# Task goal
Pull every line holding the string "spring" from the records below.

# Dataset entries
━━━━━━━━━━━━━━━━━━━━━━━━━━━━━━

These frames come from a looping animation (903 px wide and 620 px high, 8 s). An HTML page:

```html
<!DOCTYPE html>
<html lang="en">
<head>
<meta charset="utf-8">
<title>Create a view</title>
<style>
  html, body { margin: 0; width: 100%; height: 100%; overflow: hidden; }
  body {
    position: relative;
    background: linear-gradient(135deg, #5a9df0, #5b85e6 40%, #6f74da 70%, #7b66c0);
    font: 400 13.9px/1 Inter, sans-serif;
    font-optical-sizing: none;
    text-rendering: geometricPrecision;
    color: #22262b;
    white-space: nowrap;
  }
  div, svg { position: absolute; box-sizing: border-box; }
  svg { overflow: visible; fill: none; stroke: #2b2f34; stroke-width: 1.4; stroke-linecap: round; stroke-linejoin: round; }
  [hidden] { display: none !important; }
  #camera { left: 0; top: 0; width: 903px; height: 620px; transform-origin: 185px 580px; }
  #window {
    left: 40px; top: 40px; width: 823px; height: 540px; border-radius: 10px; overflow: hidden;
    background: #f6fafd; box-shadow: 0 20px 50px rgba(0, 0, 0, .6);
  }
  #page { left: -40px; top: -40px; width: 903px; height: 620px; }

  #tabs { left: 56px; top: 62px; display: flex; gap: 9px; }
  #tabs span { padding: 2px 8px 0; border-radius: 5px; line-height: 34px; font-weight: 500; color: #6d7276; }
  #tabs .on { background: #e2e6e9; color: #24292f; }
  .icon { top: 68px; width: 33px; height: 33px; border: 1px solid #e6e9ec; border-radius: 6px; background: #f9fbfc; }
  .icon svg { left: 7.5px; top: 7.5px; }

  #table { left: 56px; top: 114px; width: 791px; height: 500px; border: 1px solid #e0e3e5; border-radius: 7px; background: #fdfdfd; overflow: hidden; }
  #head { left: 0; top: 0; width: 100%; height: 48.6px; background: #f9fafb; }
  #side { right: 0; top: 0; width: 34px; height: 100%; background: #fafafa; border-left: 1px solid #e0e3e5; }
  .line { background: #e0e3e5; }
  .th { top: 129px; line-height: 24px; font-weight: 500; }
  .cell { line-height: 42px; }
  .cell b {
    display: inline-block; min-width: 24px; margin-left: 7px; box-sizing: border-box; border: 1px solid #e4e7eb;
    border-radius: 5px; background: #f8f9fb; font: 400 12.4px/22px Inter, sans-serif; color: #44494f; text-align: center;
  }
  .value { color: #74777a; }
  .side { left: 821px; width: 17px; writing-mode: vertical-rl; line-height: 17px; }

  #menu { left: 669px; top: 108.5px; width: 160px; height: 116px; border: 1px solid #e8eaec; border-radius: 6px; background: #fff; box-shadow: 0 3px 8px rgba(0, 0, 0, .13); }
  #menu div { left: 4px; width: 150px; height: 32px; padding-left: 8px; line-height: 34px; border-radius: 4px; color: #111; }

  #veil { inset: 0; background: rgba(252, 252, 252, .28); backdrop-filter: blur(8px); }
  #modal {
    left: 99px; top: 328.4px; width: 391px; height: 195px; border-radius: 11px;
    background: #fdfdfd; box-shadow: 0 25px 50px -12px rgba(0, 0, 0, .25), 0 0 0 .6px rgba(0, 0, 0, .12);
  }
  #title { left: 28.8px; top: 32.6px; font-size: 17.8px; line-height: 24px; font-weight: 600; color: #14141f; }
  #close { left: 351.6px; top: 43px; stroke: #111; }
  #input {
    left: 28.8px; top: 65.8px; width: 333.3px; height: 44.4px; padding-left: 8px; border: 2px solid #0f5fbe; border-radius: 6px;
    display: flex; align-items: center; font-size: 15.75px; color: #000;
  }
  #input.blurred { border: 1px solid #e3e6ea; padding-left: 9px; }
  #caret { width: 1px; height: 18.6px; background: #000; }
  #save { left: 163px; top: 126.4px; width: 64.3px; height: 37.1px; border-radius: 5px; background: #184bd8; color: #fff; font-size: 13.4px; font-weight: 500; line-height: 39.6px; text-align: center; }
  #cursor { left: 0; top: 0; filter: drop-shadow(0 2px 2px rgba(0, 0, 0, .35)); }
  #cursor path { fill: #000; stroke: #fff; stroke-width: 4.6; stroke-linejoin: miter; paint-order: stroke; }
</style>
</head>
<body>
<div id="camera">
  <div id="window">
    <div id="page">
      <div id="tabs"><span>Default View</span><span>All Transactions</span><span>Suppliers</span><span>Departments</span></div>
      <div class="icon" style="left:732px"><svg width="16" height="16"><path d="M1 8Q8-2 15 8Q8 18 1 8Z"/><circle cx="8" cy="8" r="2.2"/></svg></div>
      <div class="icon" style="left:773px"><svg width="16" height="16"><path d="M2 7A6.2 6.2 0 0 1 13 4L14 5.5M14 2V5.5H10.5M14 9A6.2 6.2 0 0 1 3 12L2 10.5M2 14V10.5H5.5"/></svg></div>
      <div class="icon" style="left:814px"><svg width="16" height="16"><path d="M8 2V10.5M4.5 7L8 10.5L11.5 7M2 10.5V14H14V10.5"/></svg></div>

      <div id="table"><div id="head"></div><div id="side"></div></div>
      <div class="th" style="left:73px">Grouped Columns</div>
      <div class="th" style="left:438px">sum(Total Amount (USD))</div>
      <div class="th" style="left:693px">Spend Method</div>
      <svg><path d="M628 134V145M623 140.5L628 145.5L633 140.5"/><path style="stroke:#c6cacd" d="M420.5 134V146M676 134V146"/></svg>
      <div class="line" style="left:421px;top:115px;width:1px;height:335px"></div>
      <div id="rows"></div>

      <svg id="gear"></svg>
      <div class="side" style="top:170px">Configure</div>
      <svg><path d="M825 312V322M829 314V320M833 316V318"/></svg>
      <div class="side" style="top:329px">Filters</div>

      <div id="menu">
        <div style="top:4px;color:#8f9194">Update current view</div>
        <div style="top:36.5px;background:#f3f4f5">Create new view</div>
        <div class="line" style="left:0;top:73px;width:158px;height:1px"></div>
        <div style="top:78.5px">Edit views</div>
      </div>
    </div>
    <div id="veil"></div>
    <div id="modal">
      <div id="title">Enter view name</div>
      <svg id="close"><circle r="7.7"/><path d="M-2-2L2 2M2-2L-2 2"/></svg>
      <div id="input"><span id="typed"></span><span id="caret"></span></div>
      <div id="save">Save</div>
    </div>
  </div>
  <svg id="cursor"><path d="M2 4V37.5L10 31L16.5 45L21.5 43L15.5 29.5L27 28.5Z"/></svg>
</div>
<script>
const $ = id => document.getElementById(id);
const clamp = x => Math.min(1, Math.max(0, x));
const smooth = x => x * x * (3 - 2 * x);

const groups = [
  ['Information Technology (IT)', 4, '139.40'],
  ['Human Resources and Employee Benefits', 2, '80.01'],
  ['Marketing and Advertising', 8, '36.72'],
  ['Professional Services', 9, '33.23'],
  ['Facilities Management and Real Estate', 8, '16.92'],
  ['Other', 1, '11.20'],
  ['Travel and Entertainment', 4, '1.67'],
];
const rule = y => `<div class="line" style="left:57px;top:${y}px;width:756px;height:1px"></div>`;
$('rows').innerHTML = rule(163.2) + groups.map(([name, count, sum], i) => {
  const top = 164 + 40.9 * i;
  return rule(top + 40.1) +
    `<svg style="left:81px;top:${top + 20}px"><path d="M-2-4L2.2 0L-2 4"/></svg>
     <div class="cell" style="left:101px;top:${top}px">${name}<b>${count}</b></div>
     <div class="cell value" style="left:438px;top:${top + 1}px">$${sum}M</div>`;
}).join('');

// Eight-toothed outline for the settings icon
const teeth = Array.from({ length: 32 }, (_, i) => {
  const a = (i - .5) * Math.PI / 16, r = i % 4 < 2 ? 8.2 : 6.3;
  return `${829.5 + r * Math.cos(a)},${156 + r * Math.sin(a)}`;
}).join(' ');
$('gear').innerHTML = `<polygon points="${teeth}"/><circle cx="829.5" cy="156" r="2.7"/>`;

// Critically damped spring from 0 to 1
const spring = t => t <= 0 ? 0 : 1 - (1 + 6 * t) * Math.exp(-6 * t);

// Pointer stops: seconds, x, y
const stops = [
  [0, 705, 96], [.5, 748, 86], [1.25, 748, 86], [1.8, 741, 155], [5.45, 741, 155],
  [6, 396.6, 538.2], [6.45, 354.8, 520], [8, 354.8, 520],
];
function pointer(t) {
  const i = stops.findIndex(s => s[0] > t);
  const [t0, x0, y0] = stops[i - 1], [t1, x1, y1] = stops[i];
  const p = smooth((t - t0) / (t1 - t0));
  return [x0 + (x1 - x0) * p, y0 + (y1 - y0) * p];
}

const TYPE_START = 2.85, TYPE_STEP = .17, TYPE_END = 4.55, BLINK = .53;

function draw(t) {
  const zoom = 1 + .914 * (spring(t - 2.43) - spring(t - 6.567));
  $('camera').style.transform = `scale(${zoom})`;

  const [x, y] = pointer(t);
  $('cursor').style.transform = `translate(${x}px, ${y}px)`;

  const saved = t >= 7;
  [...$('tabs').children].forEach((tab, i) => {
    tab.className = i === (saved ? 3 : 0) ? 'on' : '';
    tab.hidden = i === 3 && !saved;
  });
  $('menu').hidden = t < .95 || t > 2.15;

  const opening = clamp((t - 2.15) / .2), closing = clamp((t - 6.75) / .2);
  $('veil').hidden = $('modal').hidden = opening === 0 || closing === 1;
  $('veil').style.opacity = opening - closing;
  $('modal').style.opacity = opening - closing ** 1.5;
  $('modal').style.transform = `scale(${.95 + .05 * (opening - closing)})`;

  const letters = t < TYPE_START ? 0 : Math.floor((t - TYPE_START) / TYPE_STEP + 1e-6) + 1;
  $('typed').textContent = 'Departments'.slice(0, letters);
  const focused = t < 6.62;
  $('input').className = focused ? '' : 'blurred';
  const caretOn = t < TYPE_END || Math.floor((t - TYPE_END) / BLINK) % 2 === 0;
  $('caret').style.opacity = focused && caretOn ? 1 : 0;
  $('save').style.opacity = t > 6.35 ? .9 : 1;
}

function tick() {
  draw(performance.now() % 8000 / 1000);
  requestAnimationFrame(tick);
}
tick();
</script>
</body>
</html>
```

━━━━━━━━━━━━━━━━━━━━━━━━━━━━━━

# Solved problem
// Critically damped spring from 0 to 1
const spring = t => t <= 0 ? 0 : 1 - (1 + 6 * t) * Math.exp(-6 * t);
  const zoom = 1 + .914 * (spring(t - 2.43) - spring(t - 6.567));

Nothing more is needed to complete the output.